added 2 research items
Using videogames as a learning tool is not new and it has been shown to be effective in most cases; however the setting and environment in which these tools are used seems to have a great impact on the results. Using our own serious educational videogame, a study was conducted in a rural (low SES) school where students have limited access to computers and technology. The main objective was to assess if the involvement of students with videogames in rural schools could result in an increase in performance and such increase could be maintained. Results indicated that indeed there is an increase in performance and in most cases it is sustained. PROCEDURE AND SUBJECTS A new serious educational videogame, Cerebrex was developed in conjunction with Elemental Geeks, which consists of 12 minigames, each one of one minute duration and could be played indefinite times, the minigames focus on numeric, visuospatial, memory and rational areas. Cerebrex reached semifinals at the ECGBL (European Conference on Games Based Learning) in 2014. A rural school in Patzun, Guatemala was chosen for the study, since the school does not own a computer lab, simultaneous work and collaboration was held with the local municipality in order to have access to a public computer lab. An agreement was reached to allow the students to use their installations. The target audience was 6th year students, a total of 118 students participated in the experiment.
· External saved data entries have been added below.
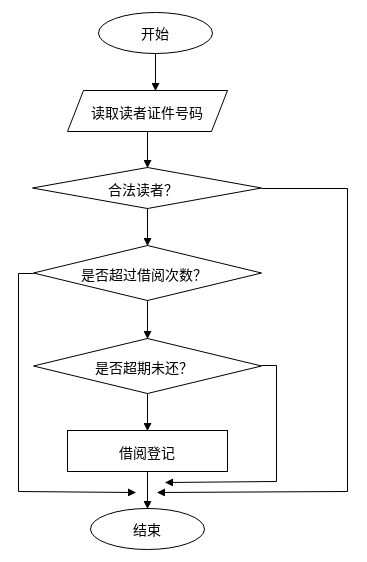
<!DOCTYPE html>
<html lang="zh-CN">
<head>
<meta charset="utf-8">
<title>借阅流程图</title>
<style>
:root { --ink: #000; --paper: #fff; }
* { box-sizing: border-box; }
html, body { margin: 0; overflow: hidden; background: var(--paper); }
.flowchart {
  position: relative; width: 367px; height: 562px; overflow: hidden;
  background: var(--paper); color: var(--ink);
  font: 14px/20px "Noto Sans CJK SC", "Noto Sans", sans-serif;
}
.shapes { position: absolute; inset: 0; display: block; }
.outline, .connector { fill: none; stroke: var(--ink); stroke-width: 1; }
.outline { fill: var(--paper); }
.arrowhead { fill: var(--ink); }
.node {
  position: absolute; display: flex; align-items: center; justify-content: center;
  white-space: nowrap;
}
.start { left: 98px; top: 12px; width: 114px; height: 42px; }
.read-card { left: 67px; top: 91px; width: 160px; height: 41px; }
.valid-reader { left: 33px; top: 168px; width: 220px; height: 41px; }
.over-limit { left: 33px; top: 246px; width: 222px; height: 55px; }
.overdue { left: 33px; top: 339px; width: 222px; height: 55px; }
.register { left: 67px; top: 431px; width: 160px; height: 41px; }
.end { left: 90px; top: 508px; width: 114px; height: 42px; }
</style>
</head>
<body>
<main class="flowchart">
  <svg class="shapes" width="367" height="562" viewBox="0 0 367 562" aria-hidden="true">
    <defs>
      <marker id="arrow" class="arrowhead" markerUnits="userSpaceOnUse" markerWidth="8" markerHeight="8" refX="7" refY="4" orient="auto">
        <path d="M0 0 8 4 0 8Z"/>
      </marker>
    </defs>
    <g class="outline">
      <ellipse cx="155.5" cy="33" rx="57" ry="20.5"/>
      <polygon points="83.5,90.5 227.5,90.5 211.5,131.5 67.5,131.5"/>
      <polygon points="32.5,188 147.5,167.5 261.5,188 147.5,208.5"/>
      <polygon points="33.5,273 147.5,245.5 261.5,273 147.5,300.5"/>
      <polygon points="33.5,366 147.5,338.5 261.5,366 147.5,393.5"/>
      <rect x="67.5" y="430.5" width="160" height="41"/>
      <ellipse cx="147.5" cy="529" rx="57" ry="20.5"/>
    </g>
    <g class="connector" marker-end="none">
      <path d="M155.5 53.5V90" marker-end="url(#arrow)"/>
      <path d="M147.5 131.5V167" marker-end="url(#arrow)"/>
      <path d="M147.5 208.5V245" marker-end="url(#arrow)"/>
      <path d="M147.5 300.5V338" marker-end="url(#arrow)"/>
      <path d="M147.5 393.5V430" marker-end="url(#arrow)"/>
      <path d="M147.5 471.5V508" marker-end="url(#arrow)"/>
      <path d="M33.5 273.5H18.5V491.5L135 492.5" marker-end="url(#arrow)"/>
      <path d="M261.5 188.5H347.5V491.5L158 492.5" marker-end="url(#arrow)"/>
      <path d="M261.5 365.5H276.5V481.5L166 482.5" marker-end="url(#arrow)"/>
    </g>
  </svg>
  <div class="node start">开始</div>
  <div class="node read-card">读取读者证件号码</div>
  <div class="node valid-reader">合法读者？</div>
  <div class="node over-limit">是否超过借阅次数？</div>
  <div class="node overdue">是否超期未还？</div>
  <div class="node register">借阅登记</div>
  <div class="node end">结束</div>
</main>
</body>
</html>
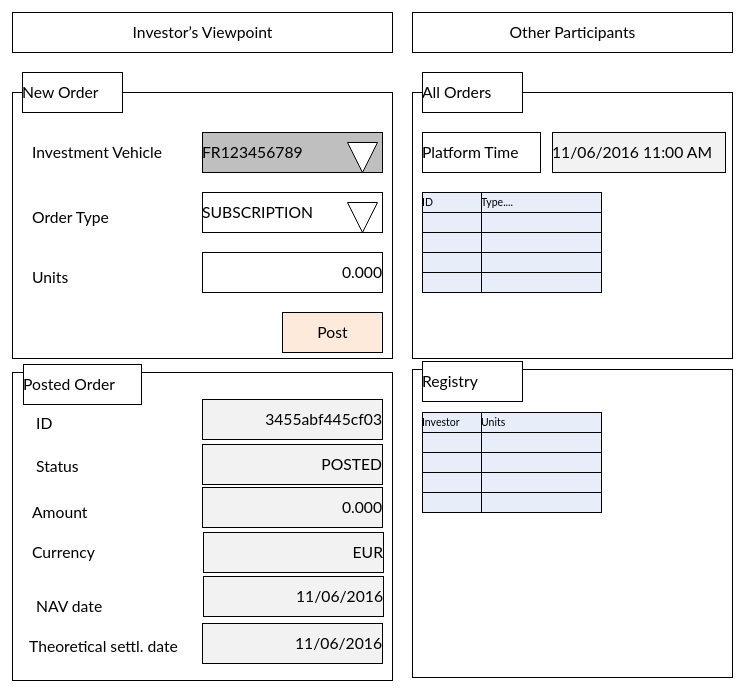
<!DOCTYPE html>
<html lang="en">
<head>
<meta charset="utf-8">
<title>Order wireframe</title>
<style>
:root {
  --line: #000;
  --paper: #fff;
  --selected: #bfbfbf;
  --readonly: #f2f2f2;
  --action: #fdeada;
  --table: #e7eef9;
}
* { box-sizing: border-box; margin: 0; }
body {
  width: 745px; height: 693px; overflow: hidden;
  background: var(--paper); color: #000;
  font: 400 15.7px/20px Lato, "Open Sans", sans-serif;
  white-space: nowrap;
}
.board {
  display: grid; grid-template-columns: 381px 321px; column-gap: 19px;
  padding: 12px 0 0 12px;
}
.column { display: flex; flex-direction: column; }
.box {
  display: flex; align-items: center; height: 41px; padding-bottom: 2px;
  border: 1px solid var(--line); background: var(--paper);
}
h1 { font-size: inherit; font-weight: 400; justify-content: center; }
h2 {
  position: absolute; left: 9px; top: -21px; width: 101px;
  font-size: inherit; font-weight: 400;
}
h2 span, .value { margin-left: -1px; }

.panel { position: relative; border: 1px solid var(--line); }
.new-order, .all-orders { height: 267px; margin-top: 39px; padding-top: 39px; }
.posted-order { height: 309px; margin-top: 13px; padding-top: 26px; }
.posted-order h2 { left: 10px; top: -9px; width: 119px; }
.registry { height: 309px; margin-top: 10px; padding: 42px 0 0 9px; }
.registry h2 { top: -9px; }
.all-orders { padding-left: 9px; }

.row {
  display: grid; grid-template-columns: 189px 181px; align-items: center;
  height: 41px; margin-top: var(--gap, 0);
}
.label { padding-left: var(--indent, 19px); transform: translateY(calc(var(--drop, 0px) - 1px)); }
.new-order { display: flex; flex-direction: column; gap: 19px; }
.select { position: relative; }
.select svg { position: absolute; left: 143px; top: 8px; }
.selected { background: var(--selected); }
.number { justify-content: flex-end; }
.readonly { background: var(--readonly); }
.nudged { margin: 0 -1px 0 1px; }
.post { width: 101px; margin-left: 269px; justify-content: center; background: var(--action); color: inherit; text-decoration: none; }

.clock { display: grid; grid-template-columns: 119px 174px; column-gap: 11px; margin-bottom: 19px; }
.table {
  display: grid; grid-template-columns: 58px 119px; grid-template-rows: repeat(5, 19px); gap: 1px;
  width: 180px; padding: 1px; background: var(--line);
  font-size: 10.5px; line-height: 19px;
}
.table div { background: var(--table); text-indent: -1px; }
</style>
</head>
<body>
<svg width="0" height="0" style="position:absolute" aria-hidden="true">
  <defs><polygon id="arrow" points="1.5,1.5 31.5,1.5 16.5,31.5" fill="#fff" stroke="#000"/></defs>
</svg>
<main class="board">
  <div class="column">
    <h1 class="box">Investor’s Viewpoint</h1>
    <section class="panel new-order">
      <h2 class="box"><span>New Order</span></h2>
      <div class="row">
        <span class="label">Investment Vehicle</span>
        <div class="box select selected"><span class="value">FR123456789</span><svg width="33" height="33" aria-hidden="true"><use href="#arrow"/></svg></div>
      </div>
      <div class="row" style="--drop:5px">
        <span class="label">Order Type</span>
        <div class="box select"><span class="value">SUBSCRIPTION</span><svg width="33" height="33" aria-hidden="true"><use href="#arrow"/></svg></div>
      </div>
      <div class="row" style="--drop:5px">
        <span class="label">Units</span>
        <div class="box number"><span class="value">0.000</span></div>
      </div>
      <a class="box post" href="#">Post</a>
    </section>
    <section class="panel posted-order">
      <h2 class="box"><span>Posted Order</span></h2>
      <div class="row" style="--indent:23px; --drop:4px">
        <span class="label">ID</span>
        <div class="box number readonly"><span class="value">3455abf445cf03</span></div>
      </div>
      <div class="row" style="--gap:4px; --indent:23px; --drop:2px">
        <span class="label">Status</span>
        <div class="box number readonly"><span class="value">POSTED</span></div>
      </div>
      <div class="row" style="--gap:2px; --drop:5px">
        <span class="label">Amount</span>
        <div class="box number readonly"><span class="value">0.000</span></div>
      </div>
      <div class="row" style="--gap:4px">
        <span class="label">Currency</span>
        <div class="box number readonly nudged"><span class="value">EUR</span></div>
      </div>
      <div class="row" style="--gap:3px; --indent:23px; --drop:10px">
        <span class="label">NAV date</span>
        <div class="box number readonly nudged"><span class="value">11/06/2016</span></div>
      </div>
      <div class="row" style="--gap:6px; --indent:16px; --drop:3px">
        <span class="label">Theoretical settl. date</span>
        <div class="box number readonly"><span class="value">11/06/2016</span></div>
      </div>
    </section>
  </div>
  <div class="column">
    <h1 class="box">Other Participants</h1>
    <section class="panel all-orders">
      <h2 class="box"><span>All Orders</span></h2>
      <div class="clock">
        <div class="box"><span class="value">Platform Time</span></div>
        <div class="box readonly"><span class="value">11/06/2016 11:00 AM</span></div>
      </div>
      <div class="table">
        <div>ID</div><div>Type....</div>
        <div></div><div></div>
        <div></div><div></div>
        <div></div><div></div>
        <div></div><div></div>
      </div>
    </section>
    <section class="panel registry">
      <h2 class="box"><span>Registry</span></h2>
      <div class="table">
        <div>Investor</div><div>Units</div>
        <div></div><div></div>
        <div></div><div></div>
        <div></div><div></div>
        <div></div><div></div>
      </div>
    </section>
  </div>
</main>
</body>
</html>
All students took the general aptitude test Factorial Evaluation of the Intellectual Aptitudes (FEIA, Santamria, et. al, 2005) in order to measure their cognitive abilities in the numeric, visuospatial, memory, verbal and rational areas. After taking the test the students were taught how to use the game and given access to the videogame for 10 weeks. After this period of time, all students took the general aptitude test again concluding phase 1. In phase 2, the access to the videogame was suspended for 10 weeks and at the end of this time, they took the aptitude test again. RESULTS The mean age of the subjects was 13, with a range of 10 to 17 years old, 45% of the sample were girls and 55% were boys. The results showed that as hypothesized, playing the game had a marked increase in several of the subtests, and, what is more important this increment was sustained after 10 months. To see if the effects in phase 1 and 2 were significant an analysis of repeated measures was used. The difference is significant. Analyses were run also to look at the effect of age and gender, but those variables did not have an impact in the results. The results of the study suggest that there was a statistical significant increase in performance, as was expected to be present during both, the second and third testing. Such increase occurred in all test areas, however it was unexpected the effect found in the verbal area, given that Cerebrex does not include any minigame that could be categorized as verbal or to specifically target verbal stimulation.
Using videogames as a learning tool is not new and it has been shown to be effective in most cases; however the setting and environment in which these tools are used seems to have a great impact on the results. Using our own serious educational videogame, a study was conducted in a rural (low SES) school where students have limited access to computers and technology. The main objective was to assess if the involvement of students with videogames in rural schools could result in an increase in performance and such increase could be maintained. Results indicated that indeed there is an increase in performance and in most cases it is sustained.
Recently there has been a series of technological innovations to improve education. Educational systems have been incorporating progressively those innovations in order to enhance and make more motivating the learning experience. This paper presents the preliminary effects of CEREBREX (Lemus, Ajin & Pinto, 2014), a serious educational videogame. This video game was tested for the first time in sixth grade in a private school in Guatemala City. The children in one group were encouraged to play for ten weeks, and the control group received only their regular mathematics class. The results showed there was an increase in Mathematics highly significant, between pre and post test in the group using CEREBREX. However, in the control group there was no such increment.
Videogames are currently amongst the most popular media among children and young adults. Although initially videogames were viewed as negative, recent studies have shown that they can be used for learning, improving grades, cognitive and non-cognitive skills. In this paper we discuss the ideas behind the design and implementation of the "Cerebrex" a serious educational videogame (SEG) from a motivational analysis perspective and show some of the preliminary results. Namely, we correlate each game mechanic we implemented with various motivation analysis perspectives including Self-Determination Theory (Deci & Ryan 2000), Uses and Gratifications Theory (Blumler 1974), Player Motive (Yee 2006) (Bartle 2004), A Framework for SEGs (Annetta 2010). Since Cerebrex is targeted at Guatemalan elementary 4th to 6th grade students care was taken to incorporate Mayan cultural aspects such as imaging, language and problems in a format they can understand. The game focuses on four main cognitive areas: Numeric, Rational, Memory and Visuospatial. Game mechanics were tested among a population of about 20,000 subjects in order to enhance engagement.